Each LNG cargo delivered under this agreement will be accompanied by a statement of the associated greenhouse gas emissions with the shipment.
This partnership not only bolsters Singapore's LNG supply, but also contributes to the development of more sustainable natural gas strategies.
Global demand for LNG has accelerated in recent years, with natural gas viewed as the cleanest form of fossil fuel for energy production.
In 2018, Singapore's natural gas consumption was the equivalent of about nine million tonnes of LNG a year.
Singapore's LNG terminal, which has four tanks, has regasification capacity of about 11 million tonnes a year.
The agreement between Pavilion Energy and Qatar Petroleum is the result of a tender launched by Pavilion Energy earlier this year, seeking not just LNG supply but also ideas for the reduction of greenhouse gas emissions as well as quantification and reporting methodology for LNG through its journey from the well to discharge port.
Pavilion Energy's chairman Mohd Hassan Marican said that the agreement with Qatar Petroleum not only represents Pavilion's ability to supply LNG reliably and competitively to Singapore, but is also a bold step towards energy transition.
Pavilion Energy is currently one of two LNG term importers in Singapore, alongside oil giant Shell.
"This partnership will strengthen our core Singapore market and our role as a global energy trader," Tan Sri Marican said.
Speaking at the signing ceremony yesterday, Second Minister for Trade and Industry Tan See Leng called the agreement "an important and innovative development for the LNG industry".
He noted that the companies have pledged to develop a methodology to quantify carbon emissions for each LNG cargo. "This will pave the way for increased demand for carbon offset projects to reduce emissions associated with the LNG supply chain," he said.
Countries and companies seeking to lower their carbon emissions are shifting naturally towards natural gas, said Dr Tan. He noted that about 95 per cent of Singapore's electricity is generated using natural gas, up from just 26 per cent in 2001.
Dr Tan said LNG would continue to play an important role in the Republic's energy strategy for years to come even as it ventures towards other alternative energy sources such as solar energy. "LNG is especially attractive for countries which face constraints in deploying renewables due to limitations in geography, size and alternative energy sources," he pointed out.
Singapore has also been strengthening its value proposition as an LNG trading hub, developing its LNG infrastructure and supporting commercial developments, Dr Tan said.

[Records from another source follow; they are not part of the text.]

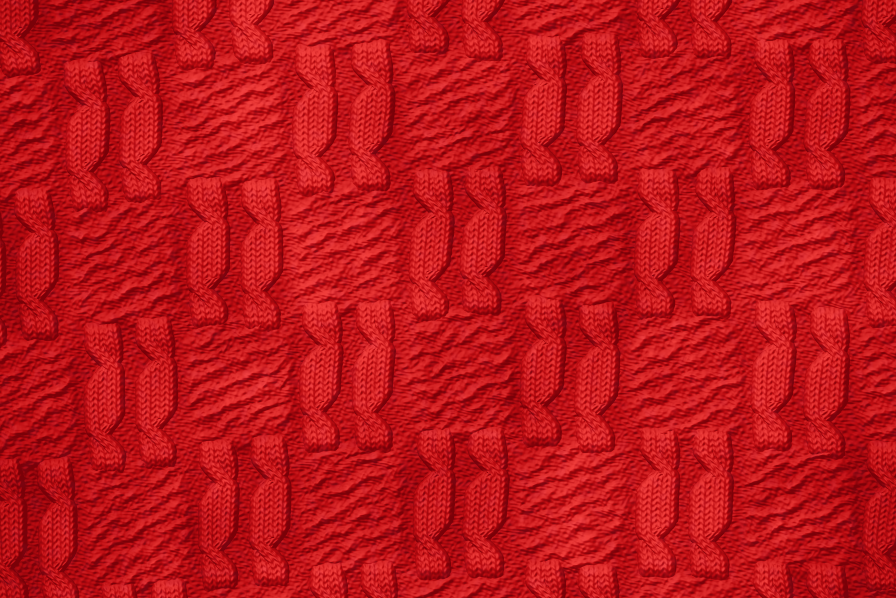
This texture is drawn by a Shadertoy shader. Its source:

```glsl
#define CELL vec2(0.1904, 0.2195)
#define CABLE_GAP 0.045
#define STRAND_HALF 0.0185
#define STRAND_SWING 0.0160
#define CABLE_RELIEF 0.012
#define STITCH vec2(0.0160, 0.0100)
#define RIPPLE_PITCH 0.033
#define RIPPLE_RELIEF 0.0046
#define PURL vec2(0.0130, 0.0100)
#define DARK vec3(0.48, 0.003, 0.033)
#define MID vec3(0.735, 0.045, 0.066)
#define LIGHT vec3(0.94, 0.24, 0.23)

const float TAU = 6.2831853;

vec2 hash2(vec2 p) {
    vec3 q = fract(vec3(p.xyx) * vec3(0.1031, 0.1030, 0.0973));
    q += dot(q, q.yzx + 33.33);
    return fract((q.xx + q.yz) * q.zy);
}

float corner(vec2 cell, vec2 offset, vec2 f) {
    return dot(hash2(cell + offset) * 2.0 - 1.0, f - offset);
}

float gradientNoise(vec2 p) {
    vec2 i = floor(p), f = fract(p);
    vec2 u = f * f * (3.0 - 2.0 * f);
    return mix(mix(corner(i, vec2(0, 0), f), corner(i, vec2(1, 0), f), u.x),
               mix(corner(i, vec2(0, 1), f), corner(i, vec2(1, 1), f), u.x), u.y);
}

// Uneven stretch of the cloth
vec2 stretchCloth(vec2 p) {
    vec2 q = p - vec2(0.766, 0.5);
    q.x += 0.11 * min(q.x, 0.0) * (0.25 - q.y);
    q.y += 0.05 * q.x * q.x - 0.02 * q.x - 0.092;
    return q + 0.005 * vec2(gradientNoise(q * 11.0), gradientNoise(q * 11.0 + 40.0));
}

// V stitches in columns along a strand
float knit(float x, float y) {
    float arm = abs(fract(x / STITCH.x) - 0.5);
    return 0.0008 * sin(TAU * (y / STITCH.y - 1.3 * arm)) - 0.0009 * cos(2.0 * TAU * arm);
}

// Rounded cross section of a strand
float strand(float x) {
    float t = min(abs(x) / STRAND_HALF, 1.35);
    return CABLE_RELIEF * (1.0 - t * t * t * t);
}

// Side taken by a strand: -1 along the body, +1 past each crossing
float turnAt(float v) {
    return 2.0 * smoothstep(-0.12, 0.12, abs(v + 0.02) - 0.32) - 1.0;
}

// Two strands that cross near the top and the bottom of the cable
float cable(float x, float v, float y) {
    float side = v > 0.0 ? 1.0 : -1.0;
    float frontTurn = turnAt(v), backTurn = turnAt(v + 0.11 * side);
    float taper = mix(1.0, 0.75, smoothstep(0.3, 0.5, abs(v)));
    x -= 0.003 * sin(5.0 * v);
    float frontX = x + side * STRAND_SWING * taper * frontTurn;
    float backX = x - side * STRAND_SWING * taper * backTurn;
    float front = strand(frontX);
    float back = strand(backX) - 0.006 * (1.0 - frontTurn * frontTurn);
    // A low arch closes the seam between the strands
    float seam = x / STRAND_HALF;
    float arch = CABLE_RELIEF * (0.95 - seam * seam) - 0.02 * smoothstep(0.18, 0.3, abs(v));
    float relief = max(max(front, back), arch);
    float stitches = abs(v) < 0.2 ? knit(x, y) : knit(front > back ? frontX : backX, y);
    float ends = 1.0 - smoothstep(0.49, 0.64, abs(v));
    return mix(-0.008, relief + stitches, ends);
}

// Purl ground with short slanted ripples in the blocks between cables
float ground(vec2 q, vec2 grid) {
    float checker = cos(0.5 * TAU * grid.x) * cos(0.5 * TAU * grid.y);
    float block = smoothstep(-0.12, 0.22, -checker);
    float warp = gradientNoise(q * vec2(22.0, 28.0));
    vec2 along = vec2(q.x + 0.4 * q.y, q.y - 0.40 * q.x);
    float breaks = gradientNoise(along * vec2(30.0, 60.0) + 17.0);
    float wave = 0.13 * sin(TAU * q.x / 0.055 + 5.0 * warp);
    float ripple = sin(TAU * (along.y / RIPPLE_PITCH + 0.6 * warp + wave));
    ripple = ripple * (0.55 + 1.3 * breaks) + 1.6 * breaks;
    // Staggered purl bumps, loosened by noise
    vec2 loop = TAU * (vec2(q.x, q.y - 0.25 * q.x) / PURL + 0.8 * vec2(breaks, warp));
    float purl = 0.5 * sin(loop.y) + 0.8 * sin(loop.x + 0.5 * loop.y) * sin(loop.y);
    purl += 1.4 * gradientNoise(along * vec2(75.0, 150.0));
    return mix(-0.005, 0.003 + RIPPLE_RELIEF * ripple, block) + 0.0010 * purl;
}

float clothHeight(vec2 p) {
    vec2 q = stretchCloth(p);
    vec2 grid = q / CELL;
    float column = floor(grid.x + 0.5);
    float stack = grid.y + column + 1.0;
    float x = (grid.x - column) * CELL.x;
    float side = x < 0.0 ? -1.0 : 1.0;
    vec2 vary = hash2(vec2(column * 2.0 + side * 0.5, floor(stack * 0.5)) + 50.0) - 0.5;
    float v = mod(stack, 2.0) - 1.0 + 0.07 * vary.y;
    float rope = cable(x - side * CABLE_GAP + 0.006 * vary.x, v, q.y);
    float fuzz = 0.0013 * gradientNoise(p * 180.0);
    return max(ground(q, grid), rope) + fuzz;
}

vec3 shade(vec2 p) {
    const float e = 0.0014;
    float h = clothHeight(p);
    vec2 slope = vec2(clothHeight(p + vec2(e, 0)), clothHeight(p + vec2(0, e))) - h;
    vec3 normal = normalize(vec3(-slope / e, 1.0));
    float diffuse = max(dot(normal, normalize(vec3(-0.35, 0.6, 0.8))), 0.0);
    float tone = 0.65 + 0.80 * (diffuse - 0.76) + 16.0 * (h - 0.004);
    // Broad unevenness, fibre grain and falloff of light
    float cloud = gradientNoise(p * 3.0 + 5.0) + 0.7 * gradientNoise(p * 13.0);
    tone += 0.25 * cloud + 0.16 * gradientNoise(p * 130.0 + 9.0);
    tone -= 0.22 * smoothstep(0.5, 0.98, length((p - vec2(0.82, 0.55)) * vec2(1.0, 0.8)));
    tone = clamp(tone, 0.0, 1.0);
    vec3 color = tone < 0.5 ? mix(DARK, MID, tone * 2.0) : mix(MID, LIGHT, tone * 2.0 - 1.0);
    return color + vec3(0.0, 0.015, 0.03) * smoothstep(0.0, 0.35, gradientNoise(p * 60.0));
}

void mainImage(out vec4 fragColor, in vec2 fragCoord) {
    vec3 color = vec3(0.0);
    // Four samples per pixel
    for (int i = 0; i < 4; i++) {
        vec2 offset = vec2(i % 2, i / 2) * 0.5 - 0.25;
        color += shade((fragCoord + offset) / iResolution.y);
    }
    fragColor = vec4(color * 0.25, 1.0);
}
```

More than 50 companies with LNG trading or business development presence are located in Singapore, and they choose to be here because of the country's rich ecosystem of players across the LNG value chain, close linkages with the region and ease of doing business, he added.
Dr Tan said: "We can expect our total volume of onshore LNG trades to continue growing as we work with our industry partners and companies to expand their LNG presence locally and globally."